(INFORMATION SHOWN Opens)

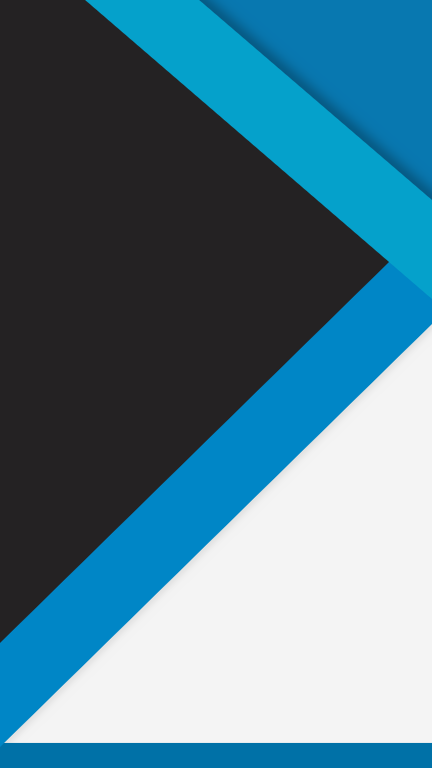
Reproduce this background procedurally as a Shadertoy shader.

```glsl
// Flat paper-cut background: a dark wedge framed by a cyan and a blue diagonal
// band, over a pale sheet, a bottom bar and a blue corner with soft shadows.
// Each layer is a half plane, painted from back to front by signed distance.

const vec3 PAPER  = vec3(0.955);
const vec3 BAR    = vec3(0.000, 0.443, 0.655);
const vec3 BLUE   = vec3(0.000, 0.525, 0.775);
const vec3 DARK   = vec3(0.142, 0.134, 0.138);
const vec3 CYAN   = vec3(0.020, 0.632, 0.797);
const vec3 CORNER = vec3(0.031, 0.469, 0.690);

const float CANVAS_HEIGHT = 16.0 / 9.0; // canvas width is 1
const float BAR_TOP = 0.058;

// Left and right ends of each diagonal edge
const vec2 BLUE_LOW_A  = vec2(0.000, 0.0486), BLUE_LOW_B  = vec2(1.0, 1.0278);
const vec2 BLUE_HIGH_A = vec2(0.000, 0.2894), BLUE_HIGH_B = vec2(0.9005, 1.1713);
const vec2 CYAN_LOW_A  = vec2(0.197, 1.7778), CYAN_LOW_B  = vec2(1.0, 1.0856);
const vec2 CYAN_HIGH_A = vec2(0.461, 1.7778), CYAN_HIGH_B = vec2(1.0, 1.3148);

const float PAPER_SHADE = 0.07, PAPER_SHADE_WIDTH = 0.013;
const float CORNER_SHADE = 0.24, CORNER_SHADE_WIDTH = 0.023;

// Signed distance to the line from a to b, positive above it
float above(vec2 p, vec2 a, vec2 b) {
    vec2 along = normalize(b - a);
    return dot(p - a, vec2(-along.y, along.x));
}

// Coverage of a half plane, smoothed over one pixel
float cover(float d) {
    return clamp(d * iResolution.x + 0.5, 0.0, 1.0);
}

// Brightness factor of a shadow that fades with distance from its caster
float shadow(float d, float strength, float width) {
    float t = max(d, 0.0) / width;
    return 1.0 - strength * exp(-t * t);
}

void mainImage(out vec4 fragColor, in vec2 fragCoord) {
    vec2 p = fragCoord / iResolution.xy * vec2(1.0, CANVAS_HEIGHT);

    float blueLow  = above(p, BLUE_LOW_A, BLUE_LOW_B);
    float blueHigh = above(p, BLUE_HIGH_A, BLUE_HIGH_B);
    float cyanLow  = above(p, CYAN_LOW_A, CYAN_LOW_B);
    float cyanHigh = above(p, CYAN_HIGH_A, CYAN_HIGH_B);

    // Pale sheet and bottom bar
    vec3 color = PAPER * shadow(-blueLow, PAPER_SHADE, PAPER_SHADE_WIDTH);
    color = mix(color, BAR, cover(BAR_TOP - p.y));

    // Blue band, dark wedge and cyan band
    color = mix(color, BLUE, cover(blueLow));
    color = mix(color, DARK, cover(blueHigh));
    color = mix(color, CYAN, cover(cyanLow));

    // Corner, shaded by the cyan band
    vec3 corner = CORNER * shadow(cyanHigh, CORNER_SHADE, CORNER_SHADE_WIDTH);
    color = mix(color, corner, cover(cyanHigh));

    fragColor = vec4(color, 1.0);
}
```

(INFORMATION SHOWN Closes)
(INFORMATION SHOWN Opens)

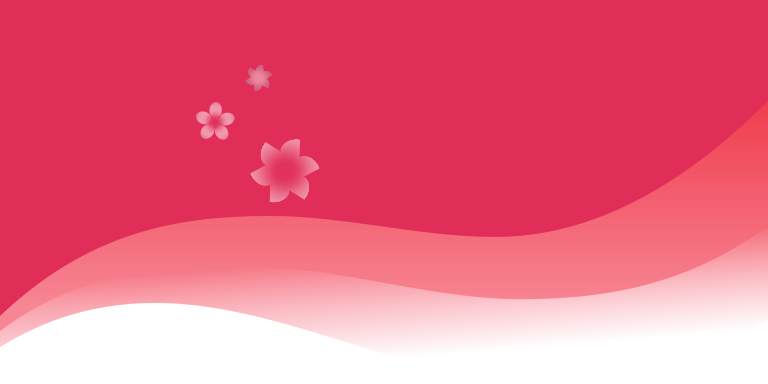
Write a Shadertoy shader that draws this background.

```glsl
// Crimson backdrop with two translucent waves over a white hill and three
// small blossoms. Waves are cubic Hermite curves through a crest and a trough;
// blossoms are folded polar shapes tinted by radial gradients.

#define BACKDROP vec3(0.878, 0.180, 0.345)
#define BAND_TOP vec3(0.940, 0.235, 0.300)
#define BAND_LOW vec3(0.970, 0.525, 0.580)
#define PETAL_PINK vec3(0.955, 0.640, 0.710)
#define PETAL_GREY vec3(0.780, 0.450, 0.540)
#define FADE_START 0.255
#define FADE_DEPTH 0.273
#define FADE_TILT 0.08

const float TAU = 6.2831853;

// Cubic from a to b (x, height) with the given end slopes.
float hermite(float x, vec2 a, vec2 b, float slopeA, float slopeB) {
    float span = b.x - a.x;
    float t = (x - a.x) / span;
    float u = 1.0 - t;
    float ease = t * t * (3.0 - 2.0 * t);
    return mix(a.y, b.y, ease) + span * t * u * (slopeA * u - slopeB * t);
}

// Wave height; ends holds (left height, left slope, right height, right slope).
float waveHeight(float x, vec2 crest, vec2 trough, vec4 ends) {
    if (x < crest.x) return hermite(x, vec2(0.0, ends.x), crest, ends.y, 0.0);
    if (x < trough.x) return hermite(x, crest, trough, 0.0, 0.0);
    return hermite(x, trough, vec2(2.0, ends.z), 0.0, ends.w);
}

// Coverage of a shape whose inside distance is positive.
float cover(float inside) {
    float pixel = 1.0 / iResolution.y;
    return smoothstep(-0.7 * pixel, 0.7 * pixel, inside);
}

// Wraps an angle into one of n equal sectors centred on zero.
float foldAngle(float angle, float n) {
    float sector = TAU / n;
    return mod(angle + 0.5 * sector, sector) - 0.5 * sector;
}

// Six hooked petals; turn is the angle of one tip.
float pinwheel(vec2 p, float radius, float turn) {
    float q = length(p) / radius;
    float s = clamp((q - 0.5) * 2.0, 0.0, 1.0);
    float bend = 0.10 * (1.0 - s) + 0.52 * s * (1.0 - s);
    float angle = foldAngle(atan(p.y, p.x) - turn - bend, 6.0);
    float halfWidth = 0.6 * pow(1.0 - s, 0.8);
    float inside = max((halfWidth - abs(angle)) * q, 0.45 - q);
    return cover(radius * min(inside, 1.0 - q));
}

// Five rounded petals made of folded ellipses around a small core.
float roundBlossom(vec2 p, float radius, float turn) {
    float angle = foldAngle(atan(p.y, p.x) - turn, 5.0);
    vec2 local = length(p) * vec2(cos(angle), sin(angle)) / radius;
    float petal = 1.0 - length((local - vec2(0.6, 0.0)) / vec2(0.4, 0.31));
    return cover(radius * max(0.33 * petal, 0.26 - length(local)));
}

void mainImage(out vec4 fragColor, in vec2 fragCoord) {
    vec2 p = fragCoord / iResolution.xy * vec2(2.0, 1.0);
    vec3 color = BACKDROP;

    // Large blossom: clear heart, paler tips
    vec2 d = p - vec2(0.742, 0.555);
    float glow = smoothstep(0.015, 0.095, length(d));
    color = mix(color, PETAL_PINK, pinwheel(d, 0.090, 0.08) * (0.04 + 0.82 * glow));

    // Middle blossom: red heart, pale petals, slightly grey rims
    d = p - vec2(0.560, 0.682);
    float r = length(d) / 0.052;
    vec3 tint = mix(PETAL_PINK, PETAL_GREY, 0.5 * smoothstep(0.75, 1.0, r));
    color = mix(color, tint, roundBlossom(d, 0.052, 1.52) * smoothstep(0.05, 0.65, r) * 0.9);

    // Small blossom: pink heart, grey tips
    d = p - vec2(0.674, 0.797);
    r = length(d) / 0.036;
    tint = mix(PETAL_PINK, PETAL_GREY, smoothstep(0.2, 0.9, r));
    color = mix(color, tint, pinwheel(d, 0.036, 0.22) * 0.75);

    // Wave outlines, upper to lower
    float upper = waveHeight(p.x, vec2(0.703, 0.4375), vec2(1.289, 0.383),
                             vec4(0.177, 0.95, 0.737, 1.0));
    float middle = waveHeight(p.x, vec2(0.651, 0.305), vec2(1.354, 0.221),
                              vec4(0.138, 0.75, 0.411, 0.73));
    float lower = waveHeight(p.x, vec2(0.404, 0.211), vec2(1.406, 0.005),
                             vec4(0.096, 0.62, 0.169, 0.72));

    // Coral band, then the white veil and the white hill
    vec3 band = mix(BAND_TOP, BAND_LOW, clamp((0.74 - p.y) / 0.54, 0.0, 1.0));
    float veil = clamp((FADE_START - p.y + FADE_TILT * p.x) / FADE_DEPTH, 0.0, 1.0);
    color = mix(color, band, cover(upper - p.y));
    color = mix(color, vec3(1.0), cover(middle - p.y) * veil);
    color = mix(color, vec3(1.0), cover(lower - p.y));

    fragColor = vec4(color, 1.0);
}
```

(INFORMATION SHOWN Closes)

Filter the data for the string "smoothstep". Copy each matching line.

• **ANSWER BOX**:
    return smoothstep(-0.7 * pixel, 0.7 * pixel, inside);
    float glow = smoothstep(0.015, 0.095, length(d));
    vec3 tint = mix(PETAL_PINK, PETAL_GREY, 0.5 * smoothstep(0.75, 1.0, r));
    color = mix(color, tint, roundBlossom(d, 0.052, 1.52) * smoothstep(0.05, 0.65, r) * 0.9);
    tint = mix(PETAL_PINK, PETAL_GREY, smoothstep(0.2, 0.9, r));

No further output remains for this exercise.